• **Problem requirements**:
The copy must run from the first line of the entries below through the line containing "--stripe-blue: #0a9bff;", restated word for word, with pictures left out.

--- Exercise data Enclosed Below ---

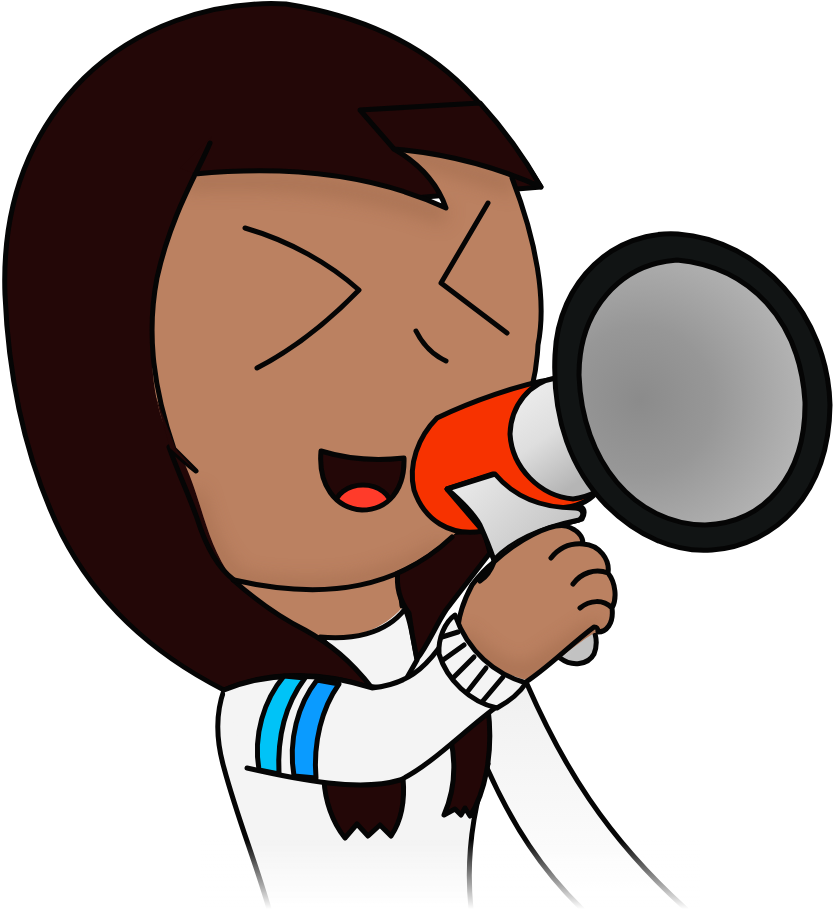
<!DOCTYPE html>
<html lang="en">
<head>
<meta charset="utf-8">
<title>Girl with megaphone</title>
<style>
:root {
  --paper: #ffffff;
  --ink: #050505;
  --hair: #230707;
  --skin: #bb8161;
  --skin-shade: #9c6648;
  --sweater: #f4f4f4;
  --stripe-cyan: #00c3f7;
  --stripe-blue: #0a9bff;
  --horn-red: #f73200;
  --tongue: #ff3b2a;
  --rim: #111414;
}
html, body { margin: 0; background: var(--paper); overflow: hidden; }
svg { display: block; width: 833px; height: 909px; }
.outlined { stroke: var(--ink); stroke-width: 5; stroke-linejoin: round; stroke-linecap: round; }
.line { fill: none; stroke: var(--ink); stroke-width: 5; stroke-linejoin: round; stroke-linecap: round; }
.hair { fill: var(--hair); }
.skin { fill: var(--skin); }
.sweater { fill: var(--sweater); }
.shade { fill: none; stroke: var(--skin-shade); filter: url(#soft); }
</style>
</head>
<body>
<svg viewBox="0 0 833 909" role="img" aria-label="Cartoon girl with long dark hair shouting into a megaphone">
  <defs>
    <filter id="soft" x="-30%" y="-60%" width="160%" height="220%"><feGaussianBlur stdDeviation="9"/></filter>
    <linearGradient id="fade" x1="0" y1="0" x2="0" y2="1">
      <stop offset="0" stop-color="#fff" stop-opacity="0"/>
      <stop offset="1" stop-color="#fff"/>
    </linearGradient>
    <radialGradient id="bell" gradientUnits="userSpaceOnUse" cx="640" cy="400" r="210">
      <stop offset="0" stop-color="#8b8b8b"/>
      <stop offset=".35" stop-color="#979797"/>
      <stop offset="1" stop-color="#c2c2c2"/>
    </radialGradient>
    <linearGradient id="barrel" x1="0" y1="0" x2=".5" y2="1">
      <stop offset="0" stop-color="#f1f1f1"/>
      <stop offset=".55" stop-color="#dedede"/>
      <stop offset="1" stop-color="#b5b5b5"/>
    </linearGradient>
    <linearGradient id="grip" x1="0" y1="0" x2="1" y2=".6">
      <stop offset="0" stop-color="#eeeeee"/>
      <stop offset="1" stop-color="#c2c2c2"/>
    </linearGradient>
    <linearGradient id="far-sleeve" x1="0" y1="0" x2="0" y2="1">
      <stop offset="0" stop-color="#f0f0f0"/>
      <stop offset="1" stop-color="#ffffff"/>
    </linearGradient>
    <clipPath id="face-clip"><path d="M195 174C290 166 375 174 446 208C438 185 420 164 394 149C440 153 480 163 512 178C533 230 544 300 538 345C530 430 500 505 436 548C380 590 310 597 233 580C205 540 205 510 184 462C155 420 150 380 152 320C157 270 172 220 195 174Z"/></clipPath>
    <clipPath id="hand-clip"><path d="M475 582C500 545 545 522 566 526C580 530 584 538 583 544C600 546 609 560 608 573C617 585 617 600 612 608C613 624 604 633 594 633C570 648 550 668 527 680C495 672 468 655 457 630C460 610 465 595 475 582Z"/></clipPath>
    <clipPath id="mouth-clip"><path d="M321 451C350 460 378 461 404 458C405 490 388 510 362 510C335 508 318 485 321 451Z"/></clipPath>
  </defs>

  <g id="far-arm">
    <path fill="url(#far-sleeve)" d="M527 684C565 770 610 840 690 909L585 909C545 870 515 825 488 768L470 700Z"/>
    <path class="line" d="M527 684C562 764 605 836 686 909M487 768C513 826 542 870 582 909"/>
  </g>

  <g id="torso">
    <path class="sweater" d="M224 690C216 715 216 740 224 768C238 820 256 862 269 909L471 909C467 870 472 835 480 790L488 730L440 620L408 608L320 637Z"/>
    <path class="line" d="M224 690C215 715 216 740 224 768C238 820 255 860 269 909M488 764C476 800 465 850 471 909"/>
  </g>

  <g id="hair-ends">
    <path class="hair outlined" d="M324 780C325 800 332 822 345 838L357 824L368 836L380 825L391 836C402 820 405 800 403 778Z"/>
    <path class="hair outlined" d="M451 740C456 765 455 790 444 815L455 809L461 815L465 808L470 816C484 795 494 755 488 708Z"/>
  </g>

  <g id="neck">
    <path class="skin" d="M235 582L400 568L402 608C380 632 350 640 318 637C290 625 262 606 235 582Z"/>
    <path class="sweater outlined" d="M320 637C350 640 385 635 405 609C411 621 413 640 417 660L400 690L366 686Z"/>
    <path class="line" d="M398 572L402 606"/>
    <path class="hair outlined" d="M398 570C396 585 399 600 409 613C411 628 414 645 417 659C428 645 436 625 446 610C460 592 475 572 490 553L484 530L448 533Z"/>
  </g>

  <g id="hair-back">
    <path class="hair outlined" d="M286 4C210 0 135 28 84 78C22 140 2 215 5 295C9 390 30 470 62 535C98 605 155 655 224 690C265 672 320 670 372 688C350 660 330 644 305 630C275 615 250 595 233 580L300 400L390 200L541 187C515 145 492 115 465 88C415 38 350 14 286 4Z"/>
  </g>

  <g id="face">
    <path class="skin" d="M195 174C290 166 375 174 446 208C438 185 420 164 394 149C440 153 480 163 512 178C533 230 544 300 538 345C530 430 500 505 436 548C380 590 310 597 233 580C205 540 205 510 184 462C155 420 150 380 152 320C157 270 172 220 195 174Z"/>
    <g clip-path="url(#face-clip)" opacity=".55">
      <path class="shade" stroke-width="18" d="M185 182C290 176 370 188 446 216M405 152L515 186"/>
      <path class="shade" stroke-width="14" d="M195 490C205 530 215 560 240 580C320 594 380 586 445 545"/>
    </g>
    <path class="line" d="M512 178C536 240 547 300 538 345C537 365 535 375 532 387M452 537C400 586 330 602 234 580"/>
    <path class="hair outlined" d="M394 149C440 153 490 164 541 187C520 150 500 125 480 103L360 110Z"/>
    <path class="hair" d="M180 168L195 174L212 136Z"/>
    <path class="line" d="M210 143C199 170 171 214 157 278C146 335 154 390 174 449L196 471C188 465 178 456 169 447C177 470 187 490 197 518C206 547 218 568 234 580M195 174C290 165 375 175 446 208C438 185 420 164 394 149"/>
    <path class="hair" d="M155 395L170 448L196 471L176 449Z"/>
    <path class="line" d="M245 228C290 241 330 264 359 290C325 325 292 350 257 368M488 203L441 283L507 333M416 331C423 345 433 355 446 361"/>
  </g>

  <g id="mouth">
    <path class="hair" d="M321 451C350 460 378 461 404 458C405 490 388 510 362 510C335 508 318 485 321 451Z"/>
    <g clip-path="url(#mouth-clip)"><ellipse class="outlined" fill="var(--tongue)" cx="363" cy="506" rx="28" ry="21"/></g>
    <path class="line" d="M321 451C350 460 378 461 404 458C405 490 388 510 362 510C335 508 318 485 321 451Z"/>
  </g>

  <g id="near-sleeve">
    <path class="sweater" d="M224 690C262 674 318 670 372 688C410 684 430 662 440 643L497 707C465 732 430 765 400 780C360 792 300 780 247 768Z"/>
    <path class="line" d="M224 690C262 674 318 670 372 688C408 684 424 668 439 648M495 708C465 730 430 766 400 780C360 792 300 780 247 768"/>
    <path class="outlined" fill="var(--stripe-cyan)" d="M284 676L305 678C287 702 277 735 279 774L259 770C253 735 264 700 284 676Z"/>
    <path class="outlined" fill="var(--stripe-blue)" d="M317 680L339 684C322 708 313 742 316 778L294 776C288 740 298 704 317 680Z"/>
  </g>

  <g id="megaphone">
    <path class="outlined" fill="url(#grip)" d="M482 528L494 560L515 610L560 658C572 667 588 665 594 654C598 644 596 634 592 626L560 525L582 519C586 512 584 507 578 505L520 498Z"/>
    <path class="outlined" fill="var(--horn-red)" d="M554 379C520 384 470 402 437 418C418 437 408 465 414 490C424 520 450 537 483 531L447 489L493 474C505 490 530 507 560 508C575 507 588 502 596 493Z"/>
    <path class="outlined" fill="url(#grip)" d="M447 489L495 474C511 493 535 508 575 508C584 508 585 516 579 520C545 527 515 538 494 560C489 545 485 536 480 525C472 511 460 500 447 489Z"/>
    <path class="outlined" fill="url(#barrel)" d="M556 378C530 382 511 405 510 434C512 468 540 496 573 499C583 498 590 495 598 491Z"/>
    <path class="outlined" fill="var(--rim)" d="M678 234C615 230 558 280 555 355C552 420 572 470 606 505C637 536 675 553 712 550C775 545 829 495 830 405C828 315 760 240 678 234Z"/>
    <path class="outlined" fill="url(#bell)" d="M677 260C620 264 579 310 579 375C582 462 635 524 705 525C765 523 806 475 805 402C800 320 750 267 677 260Z"/>
  </g>

  <g id="hand">
    <path class="skin" d="M475 582C500 545 545 522 566 526C580 530 584 538 583 544C600 546 609 560 608 573C617 585 617 600 612 608C613 624 604 633 594 633C570 648 550 668 527 680C495 672 468 655 457 630C460 610 465 595 475 582Z"/>
    <g clip-path="url(#hand-clip)" opacity=".6"><path class="shade" stroke-width="16" d="M460 635C490 665 510 675 530 672L600 625"/></g>
    <path class="line" d="M494 562C485 569 478 577 472 585C465 598 460 610 458 626M480 581C486 577 491 570 494 562C518 540 550 523 566 526C578 530 583 537 583 544C600 545 610 560 608 573C616 583 617 599 612 608C614 624 606 632 598 632C598 628 597 627 594 627C570 645 550 666 526 682M551 558C559 548 570 543 583 544M573 584C581 573 595 568 608 573M580 608C590 600 603 599 612 608"/>
  </g>

  <g id="cuff">
    <path class="sweater outlined" d="M455 615C445 622 438 638 439 654C447 680 470 702 497 708C508 702 519 694 526 683C495 674 468 652 455 615Z"/>
    <path class="line" d="M442 637L458 632M443 660L464 645M454 677L474 657M468 691L486 668M482 702L503 677"/>
  </g>

  <rect id="bottom-fade" x="200" y="840" width="500" height="69" fill="url(#fade)"/>
</svg>
</body>
</html>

--- End of Enclosed Exercise data ---

• **Response to the task**:
<!DOCTYPE html>
<html lang="en">
<head>
<meta charset="utf-8">
<title>Girl with megaphone</title>
<style>
:root {
  --paper: #ffffff;
  --ink: #050505;
  --hair: #230707;
  --skin: #bb8161;
  --skin-shade: #9c6648;
  --sweater: #f4f4f4;
  --stripe-cyan: #00c3f7;
  --stripe-blue: #0a9bff;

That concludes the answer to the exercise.